Segment Start: GIVEN RECORDS

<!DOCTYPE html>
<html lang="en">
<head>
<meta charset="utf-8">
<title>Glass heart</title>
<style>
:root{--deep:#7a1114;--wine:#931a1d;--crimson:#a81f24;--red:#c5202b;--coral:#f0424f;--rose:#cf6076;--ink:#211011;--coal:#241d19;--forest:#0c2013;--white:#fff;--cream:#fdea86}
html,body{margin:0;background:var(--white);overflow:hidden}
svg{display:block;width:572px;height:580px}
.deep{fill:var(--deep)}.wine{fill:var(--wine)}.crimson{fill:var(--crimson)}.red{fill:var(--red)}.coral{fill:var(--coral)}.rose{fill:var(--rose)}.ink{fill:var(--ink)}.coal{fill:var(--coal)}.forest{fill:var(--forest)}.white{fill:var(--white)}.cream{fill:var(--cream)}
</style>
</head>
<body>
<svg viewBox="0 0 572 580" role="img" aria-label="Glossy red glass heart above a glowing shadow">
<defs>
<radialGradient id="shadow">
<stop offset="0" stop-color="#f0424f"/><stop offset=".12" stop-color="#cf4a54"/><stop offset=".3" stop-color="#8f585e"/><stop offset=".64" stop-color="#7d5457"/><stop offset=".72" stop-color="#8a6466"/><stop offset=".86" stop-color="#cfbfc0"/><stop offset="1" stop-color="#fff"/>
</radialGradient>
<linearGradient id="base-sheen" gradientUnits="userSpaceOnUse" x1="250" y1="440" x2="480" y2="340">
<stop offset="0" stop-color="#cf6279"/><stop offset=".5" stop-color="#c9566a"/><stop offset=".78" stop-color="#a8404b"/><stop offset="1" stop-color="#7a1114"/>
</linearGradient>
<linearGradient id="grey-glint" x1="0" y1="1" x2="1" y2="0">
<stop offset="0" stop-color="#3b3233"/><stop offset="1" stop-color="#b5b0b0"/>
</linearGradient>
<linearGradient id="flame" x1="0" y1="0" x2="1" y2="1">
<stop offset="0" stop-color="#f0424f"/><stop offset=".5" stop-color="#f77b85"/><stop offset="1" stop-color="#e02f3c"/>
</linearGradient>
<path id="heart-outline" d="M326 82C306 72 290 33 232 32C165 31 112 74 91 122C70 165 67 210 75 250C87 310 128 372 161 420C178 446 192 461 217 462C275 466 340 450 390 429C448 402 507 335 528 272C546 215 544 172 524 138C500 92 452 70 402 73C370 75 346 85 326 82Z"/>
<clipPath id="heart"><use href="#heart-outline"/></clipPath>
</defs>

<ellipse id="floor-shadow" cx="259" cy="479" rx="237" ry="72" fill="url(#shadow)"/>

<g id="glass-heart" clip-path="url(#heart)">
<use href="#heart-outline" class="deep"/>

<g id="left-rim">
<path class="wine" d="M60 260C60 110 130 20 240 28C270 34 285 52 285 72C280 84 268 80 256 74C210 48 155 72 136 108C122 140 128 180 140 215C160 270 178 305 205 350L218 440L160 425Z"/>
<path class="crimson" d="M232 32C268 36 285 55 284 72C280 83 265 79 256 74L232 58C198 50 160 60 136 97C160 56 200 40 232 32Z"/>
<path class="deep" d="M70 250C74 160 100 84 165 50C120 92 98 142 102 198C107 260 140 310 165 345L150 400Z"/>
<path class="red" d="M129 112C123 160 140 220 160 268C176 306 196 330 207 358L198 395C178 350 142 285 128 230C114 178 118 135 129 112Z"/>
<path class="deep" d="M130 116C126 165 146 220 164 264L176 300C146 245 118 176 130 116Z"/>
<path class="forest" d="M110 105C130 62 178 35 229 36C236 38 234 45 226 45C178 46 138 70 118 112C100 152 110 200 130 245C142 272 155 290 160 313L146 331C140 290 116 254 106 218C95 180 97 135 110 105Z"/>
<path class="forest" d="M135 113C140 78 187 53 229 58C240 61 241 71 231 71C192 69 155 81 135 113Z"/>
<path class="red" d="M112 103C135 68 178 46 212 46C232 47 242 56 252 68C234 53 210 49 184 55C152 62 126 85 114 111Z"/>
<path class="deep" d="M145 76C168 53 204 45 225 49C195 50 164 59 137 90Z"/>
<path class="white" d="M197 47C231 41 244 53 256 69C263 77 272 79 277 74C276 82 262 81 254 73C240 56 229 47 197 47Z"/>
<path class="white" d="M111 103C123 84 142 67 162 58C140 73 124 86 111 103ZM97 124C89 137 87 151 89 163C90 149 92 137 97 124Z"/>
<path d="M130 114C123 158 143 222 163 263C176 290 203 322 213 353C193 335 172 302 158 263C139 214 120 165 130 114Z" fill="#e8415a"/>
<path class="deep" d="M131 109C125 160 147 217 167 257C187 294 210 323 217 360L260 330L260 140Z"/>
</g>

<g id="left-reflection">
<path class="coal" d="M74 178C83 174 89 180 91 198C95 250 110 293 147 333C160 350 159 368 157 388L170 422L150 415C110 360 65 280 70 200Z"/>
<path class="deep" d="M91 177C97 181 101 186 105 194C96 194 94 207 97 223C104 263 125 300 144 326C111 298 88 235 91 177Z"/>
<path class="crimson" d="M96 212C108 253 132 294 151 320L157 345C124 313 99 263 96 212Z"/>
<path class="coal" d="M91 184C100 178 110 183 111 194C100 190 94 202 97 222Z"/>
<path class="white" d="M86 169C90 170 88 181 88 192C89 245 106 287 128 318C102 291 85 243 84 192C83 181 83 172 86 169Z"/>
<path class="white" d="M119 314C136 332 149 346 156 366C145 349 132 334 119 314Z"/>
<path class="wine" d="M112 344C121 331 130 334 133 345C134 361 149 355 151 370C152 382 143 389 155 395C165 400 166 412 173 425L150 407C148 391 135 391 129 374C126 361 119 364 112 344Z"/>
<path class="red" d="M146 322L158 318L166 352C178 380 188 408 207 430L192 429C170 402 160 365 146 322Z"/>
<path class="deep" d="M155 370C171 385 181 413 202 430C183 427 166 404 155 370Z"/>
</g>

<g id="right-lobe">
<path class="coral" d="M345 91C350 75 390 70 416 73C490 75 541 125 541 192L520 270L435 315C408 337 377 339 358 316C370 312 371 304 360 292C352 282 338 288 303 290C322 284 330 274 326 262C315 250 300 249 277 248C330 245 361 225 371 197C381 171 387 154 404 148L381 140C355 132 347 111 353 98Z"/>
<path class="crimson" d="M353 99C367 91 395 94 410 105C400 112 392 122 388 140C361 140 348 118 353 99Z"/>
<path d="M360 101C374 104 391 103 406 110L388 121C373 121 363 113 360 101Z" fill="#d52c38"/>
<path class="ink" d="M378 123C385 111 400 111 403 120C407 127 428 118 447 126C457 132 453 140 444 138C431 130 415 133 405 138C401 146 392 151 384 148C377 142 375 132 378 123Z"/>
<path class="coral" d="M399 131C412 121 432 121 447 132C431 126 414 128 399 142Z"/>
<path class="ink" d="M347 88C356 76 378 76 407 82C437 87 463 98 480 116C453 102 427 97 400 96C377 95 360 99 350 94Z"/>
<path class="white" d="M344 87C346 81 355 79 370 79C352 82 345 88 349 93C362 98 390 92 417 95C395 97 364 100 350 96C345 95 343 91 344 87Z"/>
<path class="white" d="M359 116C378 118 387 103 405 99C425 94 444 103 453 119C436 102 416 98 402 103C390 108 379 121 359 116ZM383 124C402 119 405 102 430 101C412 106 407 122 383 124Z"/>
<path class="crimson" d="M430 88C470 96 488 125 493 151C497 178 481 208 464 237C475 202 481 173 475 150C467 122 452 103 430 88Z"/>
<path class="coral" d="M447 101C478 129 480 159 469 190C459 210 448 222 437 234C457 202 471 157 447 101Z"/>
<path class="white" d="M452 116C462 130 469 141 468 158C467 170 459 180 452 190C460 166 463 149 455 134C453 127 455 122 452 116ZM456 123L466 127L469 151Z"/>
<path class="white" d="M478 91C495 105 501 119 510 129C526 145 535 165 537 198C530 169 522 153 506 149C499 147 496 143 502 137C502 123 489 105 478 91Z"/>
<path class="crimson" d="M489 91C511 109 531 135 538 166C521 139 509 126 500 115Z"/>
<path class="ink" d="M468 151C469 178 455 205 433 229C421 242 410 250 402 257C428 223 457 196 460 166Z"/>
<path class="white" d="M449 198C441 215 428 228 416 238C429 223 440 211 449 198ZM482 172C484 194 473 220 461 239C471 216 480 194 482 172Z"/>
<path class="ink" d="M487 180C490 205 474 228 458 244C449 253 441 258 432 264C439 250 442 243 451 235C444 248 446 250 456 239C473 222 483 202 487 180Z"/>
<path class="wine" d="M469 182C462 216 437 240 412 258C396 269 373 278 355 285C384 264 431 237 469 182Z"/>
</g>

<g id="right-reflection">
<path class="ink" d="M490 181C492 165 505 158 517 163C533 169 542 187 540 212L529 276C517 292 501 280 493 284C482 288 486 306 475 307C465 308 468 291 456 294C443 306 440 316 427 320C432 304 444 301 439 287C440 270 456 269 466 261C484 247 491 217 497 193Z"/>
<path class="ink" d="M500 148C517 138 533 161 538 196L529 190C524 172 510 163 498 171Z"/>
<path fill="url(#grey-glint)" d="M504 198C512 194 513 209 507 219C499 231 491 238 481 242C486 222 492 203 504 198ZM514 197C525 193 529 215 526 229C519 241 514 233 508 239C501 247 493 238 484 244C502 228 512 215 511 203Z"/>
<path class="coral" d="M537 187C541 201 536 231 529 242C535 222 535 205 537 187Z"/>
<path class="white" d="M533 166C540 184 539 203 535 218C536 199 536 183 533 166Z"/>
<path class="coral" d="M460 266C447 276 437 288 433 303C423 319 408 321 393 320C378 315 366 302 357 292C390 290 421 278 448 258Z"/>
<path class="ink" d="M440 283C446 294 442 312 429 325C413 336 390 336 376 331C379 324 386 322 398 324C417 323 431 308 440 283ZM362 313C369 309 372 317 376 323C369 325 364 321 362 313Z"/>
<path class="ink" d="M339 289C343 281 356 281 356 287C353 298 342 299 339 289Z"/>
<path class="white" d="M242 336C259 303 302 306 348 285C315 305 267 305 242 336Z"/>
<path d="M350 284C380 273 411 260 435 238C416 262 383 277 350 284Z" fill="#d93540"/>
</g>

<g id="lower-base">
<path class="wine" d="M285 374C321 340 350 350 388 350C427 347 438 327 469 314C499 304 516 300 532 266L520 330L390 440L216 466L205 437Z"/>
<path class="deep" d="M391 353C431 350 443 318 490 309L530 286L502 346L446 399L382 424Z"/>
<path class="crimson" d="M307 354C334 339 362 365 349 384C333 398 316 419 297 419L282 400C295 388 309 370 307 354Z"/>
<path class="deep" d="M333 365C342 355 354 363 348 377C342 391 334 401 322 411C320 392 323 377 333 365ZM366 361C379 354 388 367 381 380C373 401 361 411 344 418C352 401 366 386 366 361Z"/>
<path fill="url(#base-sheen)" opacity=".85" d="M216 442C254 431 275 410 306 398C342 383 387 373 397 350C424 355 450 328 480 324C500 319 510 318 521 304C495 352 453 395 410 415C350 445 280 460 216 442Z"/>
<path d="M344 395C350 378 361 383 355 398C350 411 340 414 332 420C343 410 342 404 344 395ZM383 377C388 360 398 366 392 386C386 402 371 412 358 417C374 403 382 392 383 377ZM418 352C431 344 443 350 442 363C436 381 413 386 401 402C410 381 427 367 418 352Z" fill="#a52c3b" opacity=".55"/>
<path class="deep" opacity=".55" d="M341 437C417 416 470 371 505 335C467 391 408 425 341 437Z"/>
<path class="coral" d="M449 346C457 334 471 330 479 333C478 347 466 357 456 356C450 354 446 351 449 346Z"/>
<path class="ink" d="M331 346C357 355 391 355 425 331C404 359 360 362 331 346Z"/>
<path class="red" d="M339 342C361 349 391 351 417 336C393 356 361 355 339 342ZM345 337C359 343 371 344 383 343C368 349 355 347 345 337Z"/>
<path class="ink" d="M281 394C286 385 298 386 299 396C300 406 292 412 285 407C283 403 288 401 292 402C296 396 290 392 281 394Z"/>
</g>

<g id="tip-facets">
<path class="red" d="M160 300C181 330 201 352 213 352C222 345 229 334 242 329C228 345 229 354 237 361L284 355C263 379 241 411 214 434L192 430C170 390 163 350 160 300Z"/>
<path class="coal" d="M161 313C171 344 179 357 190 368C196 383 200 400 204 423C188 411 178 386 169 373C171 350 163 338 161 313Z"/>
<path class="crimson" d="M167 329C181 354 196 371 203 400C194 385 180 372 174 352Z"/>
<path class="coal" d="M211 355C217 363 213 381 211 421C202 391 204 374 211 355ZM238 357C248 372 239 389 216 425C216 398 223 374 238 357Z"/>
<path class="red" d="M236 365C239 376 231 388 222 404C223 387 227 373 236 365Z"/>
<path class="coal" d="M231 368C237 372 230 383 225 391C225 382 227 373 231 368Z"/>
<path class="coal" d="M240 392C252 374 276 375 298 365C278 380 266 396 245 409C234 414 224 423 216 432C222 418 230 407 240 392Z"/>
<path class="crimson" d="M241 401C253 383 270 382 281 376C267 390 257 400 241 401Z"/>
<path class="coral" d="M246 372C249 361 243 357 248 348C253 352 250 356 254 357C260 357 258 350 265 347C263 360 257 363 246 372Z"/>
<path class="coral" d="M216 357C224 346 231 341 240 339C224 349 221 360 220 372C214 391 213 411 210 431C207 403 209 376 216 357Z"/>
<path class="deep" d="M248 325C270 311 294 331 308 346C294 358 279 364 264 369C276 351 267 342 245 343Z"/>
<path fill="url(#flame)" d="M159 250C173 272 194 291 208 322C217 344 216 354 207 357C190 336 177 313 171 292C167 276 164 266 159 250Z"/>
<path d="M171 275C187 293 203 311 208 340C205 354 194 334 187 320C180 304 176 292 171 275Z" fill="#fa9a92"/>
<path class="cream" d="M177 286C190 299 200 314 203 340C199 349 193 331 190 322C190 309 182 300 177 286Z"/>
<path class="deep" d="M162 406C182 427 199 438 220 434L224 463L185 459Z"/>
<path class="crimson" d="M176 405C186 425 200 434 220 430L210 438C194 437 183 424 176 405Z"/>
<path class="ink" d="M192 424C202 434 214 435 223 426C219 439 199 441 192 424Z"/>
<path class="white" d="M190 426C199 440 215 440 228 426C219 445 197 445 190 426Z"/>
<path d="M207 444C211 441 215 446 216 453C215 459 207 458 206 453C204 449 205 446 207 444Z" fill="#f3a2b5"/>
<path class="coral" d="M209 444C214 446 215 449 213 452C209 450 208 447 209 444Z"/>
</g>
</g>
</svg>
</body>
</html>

Segment End: GIVEN RECORDS

## EXERCISE DETAILS
Check each line above for the string "href" and copy those that have it.

## ANSWER BOX
<clipPath id="heart"><use href="#heart-outline"/></clipPath>
<use href="#heart-outline" class="deep"/>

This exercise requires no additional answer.